Top Ten Reasons Why a World Free of Nuclear Weapons is Now Achievable
By Nathan Pyles
Thank You Ronald Reagan and Mikhail Gorbachev
“The challenge of statesmanship is to have the vision to dream of a better, safer world and the courage, persistence, and patience to turn that dream into a reality.”
– President Ronald Reagan
This quote is from Martin and Annelise Anderson’s, Reagan’s Secret War: The Untold Story of His Fight to Save the World from Nuclear Disaster. Using President Reagan’s own words from diary entries and previously classified documents, the Anderson’s demonstrate how Reagan and Gorbachev bucked entrenched Cold War nuclear paradigms to forge a radically new approach.

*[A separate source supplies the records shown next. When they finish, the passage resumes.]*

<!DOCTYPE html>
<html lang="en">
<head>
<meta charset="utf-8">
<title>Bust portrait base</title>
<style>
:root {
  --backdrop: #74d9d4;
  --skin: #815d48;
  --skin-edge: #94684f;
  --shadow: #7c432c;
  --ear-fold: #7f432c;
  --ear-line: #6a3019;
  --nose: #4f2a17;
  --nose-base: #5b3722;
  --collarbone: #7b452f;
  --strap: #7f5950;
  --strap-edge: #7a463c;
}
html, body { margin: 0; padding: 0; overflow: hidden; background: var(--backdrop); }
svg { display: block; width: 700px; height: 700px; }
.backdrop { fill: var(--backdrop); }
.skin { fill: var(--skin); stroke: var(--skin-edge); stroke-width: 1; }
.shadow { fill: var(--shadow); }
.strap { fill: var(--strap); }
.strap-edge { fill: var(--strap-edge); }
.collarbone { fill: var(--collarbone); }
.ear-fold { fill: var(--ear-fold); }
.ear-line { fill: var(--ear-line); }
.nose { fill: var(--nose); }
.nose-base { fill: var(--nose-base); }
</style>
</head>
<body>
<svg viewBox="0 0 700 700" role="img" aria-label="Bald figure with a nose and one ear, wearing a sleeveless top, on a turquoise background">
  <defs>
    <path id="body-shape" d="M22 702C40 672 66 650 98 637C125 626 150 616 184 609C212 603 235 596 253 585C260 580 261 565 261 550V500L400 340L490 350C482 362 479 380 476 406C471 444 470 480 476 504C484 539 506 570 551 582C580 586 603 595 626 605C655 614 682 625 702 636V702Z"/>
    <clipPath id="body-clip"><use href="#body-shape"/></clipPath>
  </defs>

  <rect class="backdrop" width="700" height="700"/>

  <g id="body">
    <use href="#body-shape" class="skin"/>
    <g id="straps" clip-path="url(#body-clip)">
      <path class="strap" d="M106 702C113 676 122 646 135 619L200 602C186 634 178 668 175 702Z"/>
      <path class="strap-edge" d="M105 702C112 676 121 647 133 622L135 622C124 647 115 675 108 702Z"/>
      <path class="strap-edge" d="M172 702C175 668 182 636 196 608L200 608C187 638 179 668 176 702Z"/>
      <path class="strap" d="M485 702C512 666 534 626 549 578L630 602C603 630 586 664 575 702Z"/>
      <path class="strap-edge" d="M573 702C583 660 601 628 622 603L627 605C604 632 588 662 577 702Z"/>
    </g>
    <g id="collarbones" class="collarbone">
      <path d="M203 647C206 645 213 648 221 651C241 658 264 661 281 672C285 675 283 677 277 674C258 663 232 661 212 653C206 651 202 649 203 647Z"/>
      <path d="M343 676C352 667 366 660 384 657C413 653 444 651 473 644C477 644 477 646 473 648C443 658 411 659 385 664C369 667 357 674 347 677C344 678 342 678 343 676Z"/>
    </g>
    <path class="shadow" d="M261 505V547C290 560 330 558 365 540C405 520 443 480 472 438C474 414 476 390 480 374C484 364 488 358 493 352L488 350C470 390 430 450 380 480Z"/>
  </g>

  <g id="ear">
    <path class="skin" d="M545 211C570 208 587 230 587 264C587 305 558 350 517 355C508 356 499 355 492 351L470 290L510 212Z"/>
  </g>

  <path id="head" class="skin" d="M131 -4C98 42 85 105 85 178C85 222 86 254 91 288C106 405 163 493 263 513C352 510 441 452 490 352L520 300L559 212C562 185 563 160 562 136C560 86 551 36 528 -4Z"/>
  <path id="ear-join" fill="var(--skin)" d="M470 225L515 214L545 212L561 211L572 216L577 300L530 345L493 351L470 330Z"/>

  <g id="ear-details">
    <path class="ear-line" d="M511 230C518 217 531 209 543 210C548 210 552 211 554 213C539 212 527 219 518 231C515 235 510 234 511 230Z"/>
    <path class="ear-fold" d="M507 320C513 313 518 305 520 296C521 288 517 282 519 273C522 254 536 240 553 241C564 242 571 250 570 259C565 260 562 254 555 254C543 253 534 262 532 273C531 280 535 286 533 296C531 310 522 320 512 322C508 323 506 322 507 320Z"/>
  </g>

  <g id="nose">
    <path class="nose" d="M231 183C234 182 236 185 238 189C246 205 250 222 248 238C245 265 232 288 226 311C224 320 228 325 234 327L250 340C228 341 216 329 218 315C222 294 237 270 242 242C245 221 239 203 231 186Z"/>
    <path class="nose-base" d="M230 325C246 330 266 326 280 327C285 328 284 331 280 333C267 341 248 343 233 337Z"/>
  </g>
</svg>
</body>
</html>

The Anderson’s provide a fascinating window into how President Reagan determinedly pursued his vision for a nuclear free world. It is an eye-opening complement to Paul Lettow earlier look on the subject, Ronald Reagan and his Quest to Abolish Nuclear Weapons. Together, these books confound popular Reagan mythology from both the right and the left.
President Barack Obama’s April speech in Prague where he proposed eliminating nuclear weapons would not have been possible were it not for the leadership shown by President Reagan and Soviet General Secretary Mikhail Gorbachev two decades before.

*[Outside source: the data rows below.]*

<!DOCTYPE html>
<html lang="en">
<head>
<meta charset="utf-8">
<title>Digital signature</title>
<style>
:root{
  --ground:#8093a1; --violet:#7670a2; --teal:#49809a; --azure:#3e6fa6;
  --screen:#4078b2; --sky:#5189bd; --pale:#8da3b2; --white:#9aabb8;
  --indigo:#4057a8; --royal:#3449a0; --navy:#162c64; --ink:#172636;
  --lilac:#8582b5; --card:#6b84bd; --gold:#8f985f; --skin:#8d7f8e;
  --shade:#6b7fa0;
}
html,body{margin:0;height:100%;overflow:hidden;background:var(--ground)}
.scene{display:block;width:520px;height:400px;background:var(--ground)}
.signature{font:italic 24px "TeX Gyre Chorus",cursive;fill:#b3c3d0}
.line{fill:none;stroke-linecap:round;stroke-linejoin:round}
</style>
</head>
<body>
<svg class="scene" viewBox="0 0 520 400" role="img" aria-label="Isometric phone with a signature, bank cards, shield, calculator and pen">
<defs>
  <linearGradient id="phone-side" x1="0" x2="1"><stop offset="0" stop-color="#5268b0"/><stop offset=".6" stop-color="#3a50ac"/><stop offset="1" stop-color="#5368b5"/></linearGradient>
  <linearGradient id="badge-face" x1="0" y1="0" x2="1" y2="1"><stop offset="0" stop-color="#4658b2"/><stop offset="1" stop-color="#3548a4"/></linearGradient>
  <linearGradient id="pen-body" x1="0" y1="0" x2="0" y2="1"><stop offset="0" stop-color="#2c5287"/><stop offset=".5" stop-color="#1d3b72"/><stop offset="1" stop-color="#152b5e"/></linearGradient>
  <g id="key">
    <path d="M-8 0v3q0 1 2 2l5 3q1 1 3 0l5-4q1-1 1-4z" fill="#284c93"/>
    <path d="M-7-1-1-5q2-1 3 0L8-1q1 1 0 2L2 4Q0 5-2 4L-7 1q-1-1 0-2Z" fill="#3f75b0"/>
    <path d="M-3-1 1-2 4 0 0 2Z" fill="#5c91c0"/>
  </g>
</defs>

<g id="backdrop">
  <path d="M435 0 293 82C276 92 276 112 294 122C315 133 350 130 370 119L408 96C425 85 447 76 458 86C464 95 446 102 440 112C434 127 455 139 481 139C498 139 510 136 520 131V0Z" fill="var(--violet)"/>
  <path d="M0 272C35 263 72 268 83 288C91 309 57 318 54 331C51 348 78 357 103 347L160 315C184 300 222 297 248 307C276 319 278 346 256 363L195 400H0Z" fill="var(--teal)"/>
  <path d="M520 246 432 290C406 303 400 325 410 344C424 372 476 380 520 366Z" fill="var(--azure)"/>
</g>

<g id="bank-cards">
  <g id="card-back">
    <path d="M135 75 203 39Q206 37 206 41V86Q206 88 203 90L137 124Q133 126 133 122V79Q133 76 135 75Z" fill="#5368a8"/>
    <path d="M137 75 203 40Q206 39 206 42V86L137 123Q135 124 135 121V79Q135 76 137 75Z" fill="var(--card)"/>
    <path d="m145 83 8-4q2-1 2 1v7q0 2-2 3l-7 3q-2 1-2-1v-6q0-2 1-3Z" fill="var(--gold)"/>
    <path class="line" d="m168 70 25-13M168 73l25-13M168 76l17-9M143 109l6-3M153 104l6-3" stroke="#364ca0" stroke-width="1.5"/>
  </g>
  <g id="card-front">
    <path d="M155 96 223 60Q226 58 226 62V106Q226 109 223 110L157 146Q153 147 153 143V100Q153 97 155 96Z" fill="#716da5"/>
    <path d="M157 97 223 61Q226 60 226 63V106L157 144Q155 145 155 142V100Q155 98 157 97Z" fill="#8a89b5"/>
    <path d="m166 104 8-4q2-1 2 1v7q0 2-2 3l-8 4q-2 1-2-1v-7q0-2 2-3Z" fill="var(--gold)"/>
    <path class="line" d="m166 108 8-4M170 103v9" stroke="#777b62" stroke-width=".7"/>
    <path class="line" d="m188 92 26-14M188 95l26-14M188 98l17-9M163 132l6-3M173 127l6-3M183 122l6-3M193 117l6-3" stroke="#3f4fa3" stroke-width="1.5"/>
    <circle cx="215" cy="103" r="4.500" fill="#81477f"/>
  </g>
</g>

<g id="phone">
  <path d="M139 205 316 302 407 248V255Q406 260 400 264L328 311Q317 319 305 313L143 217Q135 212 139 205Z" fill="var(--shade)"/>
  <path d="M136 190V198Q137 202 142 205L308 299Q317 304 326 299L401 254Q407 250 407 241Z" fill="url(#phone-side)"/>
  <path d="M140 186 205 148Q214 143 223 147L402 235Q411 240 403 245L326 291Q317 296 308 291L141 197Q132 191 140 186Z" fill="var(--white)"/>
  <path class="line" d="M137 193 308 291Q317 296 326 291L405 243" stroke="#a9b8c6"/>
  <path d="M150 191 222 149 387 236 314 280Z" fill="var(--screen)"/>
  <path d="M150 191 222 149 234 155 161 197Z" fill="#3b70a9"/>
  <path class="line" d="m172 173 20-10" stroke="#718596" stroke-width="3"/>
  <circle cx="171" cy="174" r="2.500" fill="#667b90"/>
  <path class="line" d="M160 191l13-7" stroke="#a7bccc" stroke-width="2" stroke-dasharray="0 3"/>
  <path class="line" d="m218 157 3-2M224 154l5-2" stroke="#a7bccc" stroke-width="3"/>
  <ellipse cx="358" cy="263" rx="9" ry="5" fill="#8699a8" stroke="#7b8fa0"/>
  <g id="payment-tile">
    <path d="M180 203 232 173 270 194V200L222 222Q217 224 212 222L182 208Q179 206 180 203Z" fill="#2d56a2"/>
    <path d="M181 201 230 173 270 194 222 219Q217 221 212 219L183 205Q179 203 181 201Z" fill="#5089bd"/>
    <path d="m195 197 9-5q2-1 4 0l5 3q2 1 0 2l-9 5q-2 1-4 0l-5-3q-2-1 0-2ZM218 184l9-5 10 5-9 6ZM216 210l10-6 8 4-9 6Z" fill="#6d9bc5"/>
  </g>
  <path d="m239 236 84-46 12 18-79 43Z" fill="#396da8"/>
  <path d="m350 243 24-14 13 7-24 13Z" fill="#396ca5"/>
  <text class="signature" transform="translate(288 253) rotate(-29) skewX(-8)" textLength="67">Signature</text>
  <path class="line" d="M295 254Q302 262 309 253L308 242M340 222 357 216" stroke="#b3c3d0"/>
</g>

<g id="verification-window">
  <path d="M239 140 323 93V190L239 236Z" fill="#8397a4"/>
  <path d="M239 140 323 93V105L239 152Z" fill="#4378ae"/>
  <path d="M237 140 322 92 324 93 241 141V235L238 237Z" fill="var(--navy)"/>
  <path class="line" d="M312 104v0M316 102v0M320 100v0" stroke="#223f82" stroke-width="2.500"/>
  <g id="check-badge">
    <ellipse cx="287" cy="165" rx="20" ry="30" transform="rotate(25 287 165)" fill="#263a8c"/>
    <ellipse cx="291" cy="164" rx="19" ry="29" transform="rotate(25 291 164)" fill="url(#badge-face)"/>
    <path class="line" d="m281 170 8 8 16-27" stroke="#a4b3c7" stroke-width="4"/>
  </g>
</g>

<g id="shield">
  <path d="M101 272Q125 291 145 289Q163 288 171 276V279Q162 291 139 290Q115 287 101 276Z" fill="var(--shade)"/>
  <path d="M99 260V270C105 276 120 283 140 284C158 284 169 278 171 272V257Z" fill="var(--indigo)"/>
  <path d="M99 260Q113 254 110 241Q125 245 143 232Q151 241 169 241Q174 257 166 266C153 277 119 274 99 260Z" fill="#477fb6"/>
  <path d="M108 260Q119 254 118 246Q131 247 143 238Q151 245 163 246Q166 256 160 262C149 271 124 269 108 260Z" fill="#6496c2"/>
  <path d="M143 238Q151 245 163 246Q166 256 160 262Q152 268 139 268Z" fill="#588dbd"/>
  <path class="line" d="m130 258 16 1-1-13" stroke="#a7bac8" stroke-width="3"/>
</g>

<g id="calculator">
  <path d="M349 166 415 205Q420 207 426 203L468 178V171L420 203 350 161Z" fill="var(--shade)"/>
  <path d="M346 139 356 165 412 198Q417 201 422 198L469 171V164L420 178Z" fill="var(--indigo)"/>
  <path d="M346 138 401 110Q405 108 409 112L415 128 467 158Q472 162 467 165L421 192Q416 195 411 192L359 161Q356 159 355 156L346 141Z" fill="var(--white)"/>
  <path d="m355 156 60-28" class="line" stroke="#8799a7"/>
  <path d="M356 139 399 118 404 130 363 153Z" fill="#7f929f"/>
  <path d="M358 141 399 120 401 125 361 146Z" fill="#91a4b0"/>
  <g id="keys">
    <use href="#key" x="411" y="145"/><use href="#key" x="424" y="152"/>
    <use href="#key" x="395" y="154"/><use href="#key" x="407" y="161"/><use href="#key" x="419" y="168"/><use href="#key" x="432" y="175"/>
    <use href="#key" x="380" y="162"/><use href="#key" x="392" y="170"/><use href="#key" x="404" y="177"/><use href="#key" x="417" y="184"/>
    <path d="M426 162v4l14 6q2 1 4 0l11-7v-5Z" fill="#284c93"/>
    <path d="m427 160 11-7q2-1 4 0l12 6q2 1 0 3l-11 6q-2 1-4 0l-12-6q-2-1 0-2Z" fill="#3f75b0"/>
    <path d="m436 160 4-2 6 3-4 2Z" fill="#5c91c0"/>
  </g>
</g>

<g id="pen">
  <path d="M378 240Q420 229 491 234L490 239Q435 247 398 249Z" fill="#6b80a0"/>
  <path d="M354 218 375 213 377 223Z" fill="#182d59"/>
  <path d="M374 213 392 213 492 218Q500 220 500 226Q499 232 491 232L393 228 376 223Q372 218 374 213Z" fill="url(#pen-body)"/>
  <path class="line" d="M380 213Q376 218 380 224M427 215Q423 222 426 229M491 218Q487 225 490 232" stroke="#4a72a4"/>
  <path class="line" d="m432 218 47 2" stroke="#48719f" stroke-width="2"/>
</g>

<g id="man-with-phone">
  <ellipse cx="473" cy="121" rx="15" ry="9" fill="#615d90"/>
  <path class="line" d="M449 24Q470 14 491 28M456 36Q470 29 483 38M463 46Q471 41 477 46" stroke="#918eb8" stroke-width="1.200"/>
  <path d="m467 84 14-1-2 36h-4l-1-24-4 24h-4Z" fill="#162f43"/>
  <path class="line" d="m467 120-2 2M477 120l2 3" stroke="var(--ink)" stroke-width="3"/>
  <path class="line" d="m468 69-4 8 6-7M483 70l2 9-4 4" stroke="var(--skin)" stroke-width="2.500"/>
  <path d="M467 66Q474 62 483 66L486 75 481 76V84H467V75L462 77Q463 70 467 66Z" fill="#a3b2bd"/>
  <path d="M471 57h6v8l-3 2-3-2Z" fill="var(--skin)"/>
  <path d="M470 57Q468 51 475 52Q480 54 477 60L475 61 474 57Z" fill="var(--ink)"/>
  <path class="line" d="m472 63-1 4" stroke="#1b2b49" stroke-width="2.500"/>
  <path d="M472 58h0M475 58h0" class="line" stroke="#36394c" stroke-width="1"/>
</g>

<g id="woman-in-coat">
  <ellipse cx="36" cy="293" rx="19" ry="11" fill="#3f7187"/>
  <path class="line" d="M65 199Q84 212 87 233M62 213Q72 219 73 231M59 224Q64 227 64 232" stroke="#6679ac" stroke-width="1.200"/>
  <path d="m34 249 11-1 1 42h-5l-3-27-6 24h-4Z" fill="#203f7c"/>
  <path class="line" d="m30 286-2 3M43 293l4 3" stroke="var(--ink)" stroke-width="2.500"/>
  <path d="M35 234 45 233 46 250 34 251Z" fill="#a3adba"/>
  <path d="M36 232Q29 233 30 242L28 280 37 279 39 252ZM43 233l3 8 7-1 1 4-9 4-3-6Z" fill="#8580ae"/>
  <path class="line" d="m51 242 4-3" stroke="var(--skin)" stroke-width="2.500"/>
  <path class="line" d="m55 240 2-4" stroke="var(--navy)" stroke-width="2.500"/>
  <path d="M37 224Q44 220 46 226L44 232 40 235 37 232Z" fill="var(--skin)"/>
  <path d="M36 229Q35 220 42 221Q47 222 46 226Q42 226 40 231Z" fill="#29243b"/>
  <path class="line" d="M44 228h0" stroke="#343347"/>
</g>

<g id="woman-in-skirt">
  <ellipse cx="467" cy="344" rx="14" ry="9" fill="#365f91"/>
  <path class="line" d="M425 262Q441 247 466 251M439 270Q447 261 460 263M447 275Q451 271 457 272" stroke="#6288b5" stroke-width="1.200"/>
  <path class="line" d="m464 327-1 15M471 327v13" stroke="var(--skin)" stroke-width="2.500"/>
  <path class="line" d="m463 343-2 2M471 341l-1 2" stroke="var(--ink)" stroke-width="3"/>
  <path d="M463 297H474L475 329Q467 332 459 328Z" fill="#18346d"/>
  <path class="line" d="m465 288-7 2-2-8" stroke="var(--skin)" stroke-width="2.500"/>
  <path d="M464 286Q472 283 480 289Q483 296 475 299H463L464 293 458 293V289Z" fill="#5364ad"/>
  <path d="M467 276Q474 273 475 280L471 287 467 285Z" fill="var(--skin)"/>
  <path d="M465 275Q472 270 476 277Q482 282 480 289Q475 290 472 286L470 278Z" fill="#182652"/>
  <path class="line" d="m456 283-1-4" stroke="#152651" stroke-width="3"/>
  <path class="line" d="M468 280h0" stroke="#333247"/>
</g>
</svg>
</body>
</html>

The 1980’s were risky times in U.S. – Soviet relations. Reagan’s first term ‘Peace through Strength’ policy and Pershing missile deployment in Europe had the world worried of pending nuclear disaster. Deep distrust between ‘worst-case factions’ within each other’s government kept both nations on a razor’s edge.
With Mikhail Gorbachev’s rise to power during Reagan’s second term Reagan grew more hopeful. Both leaders sent backchannel signals of a willingness to pursue an alternative nuclear course. In a three year span from 1985 through 1988, they made it possible to believe that not only was a nuclear weapons free world necessary, but that it was achievable.
The nuclear policy revisions promoted by Reagan and Gorbachev went against the advice of their aides, their militaries, and many of their allies. It took unheard of self-assurance and confidence for these men to battle the institutionalized policy of Mutual Assured Destruction after decades of widespread acceptance.
From their first face-to-face meeting in Geneva in 1985 came this shared statement: “A nuclear war can never be won and must never be fought.” Both Reagan and Gorbachev would return time and time again to this touchstone during their tenures to remind themselves and their staffs of a higher purpose.
Following Geneva was the historic summit at Reykjavik, Iceland in 1986. At Reykjavik the two leaders came within two words of agreeing to the total elimination of nuclear weapons for all time. While in the end they failed to achieve such an agreement, their near success gave hope to the world that a nuclear free world would one day be within reach.
Discussions at Reykjavik led to the Intermediate Range Nuclear Force Treaty (INF). This groundbreaking treaty required both sides to make significant nuclear weapons reductions. It was the first reduction agreement since the beginning of the nuclear arms race forty years earlier. The INF treaty achieved the removal and dismantling of intermediate range nuclear weapons from Europe.
The INF was followed by the Strategic Arms Reduction Treaty (START) which was completed during Bush Senior’s presidency. START called for even broader nuclear weapons reductions and forged a hard won consensus on treaty verification mechanisms. Effective treaty verification regimes are a prerequisite for common security in a nuclear weapons free world.
Twenty years later, and five years from Ronald Reagan’s memorable funeral, it is time to pick up the legacy of hope Reagan and Gorbachev left to us. The humanity of Reagan’s nuclear-free vision went unappreciated by many during his lifetime, and we owe him a reexamination of his transformational thinking on nuclear weapons policy.
In retrospect, our oldest president now seems more prescient than many of his younger successors. Later from the same conversation with his aides begun above, Reagan continued:
“Our moral imperative is to work with all our powers for that day when the children of the world grow up without the fear of nuclear war.”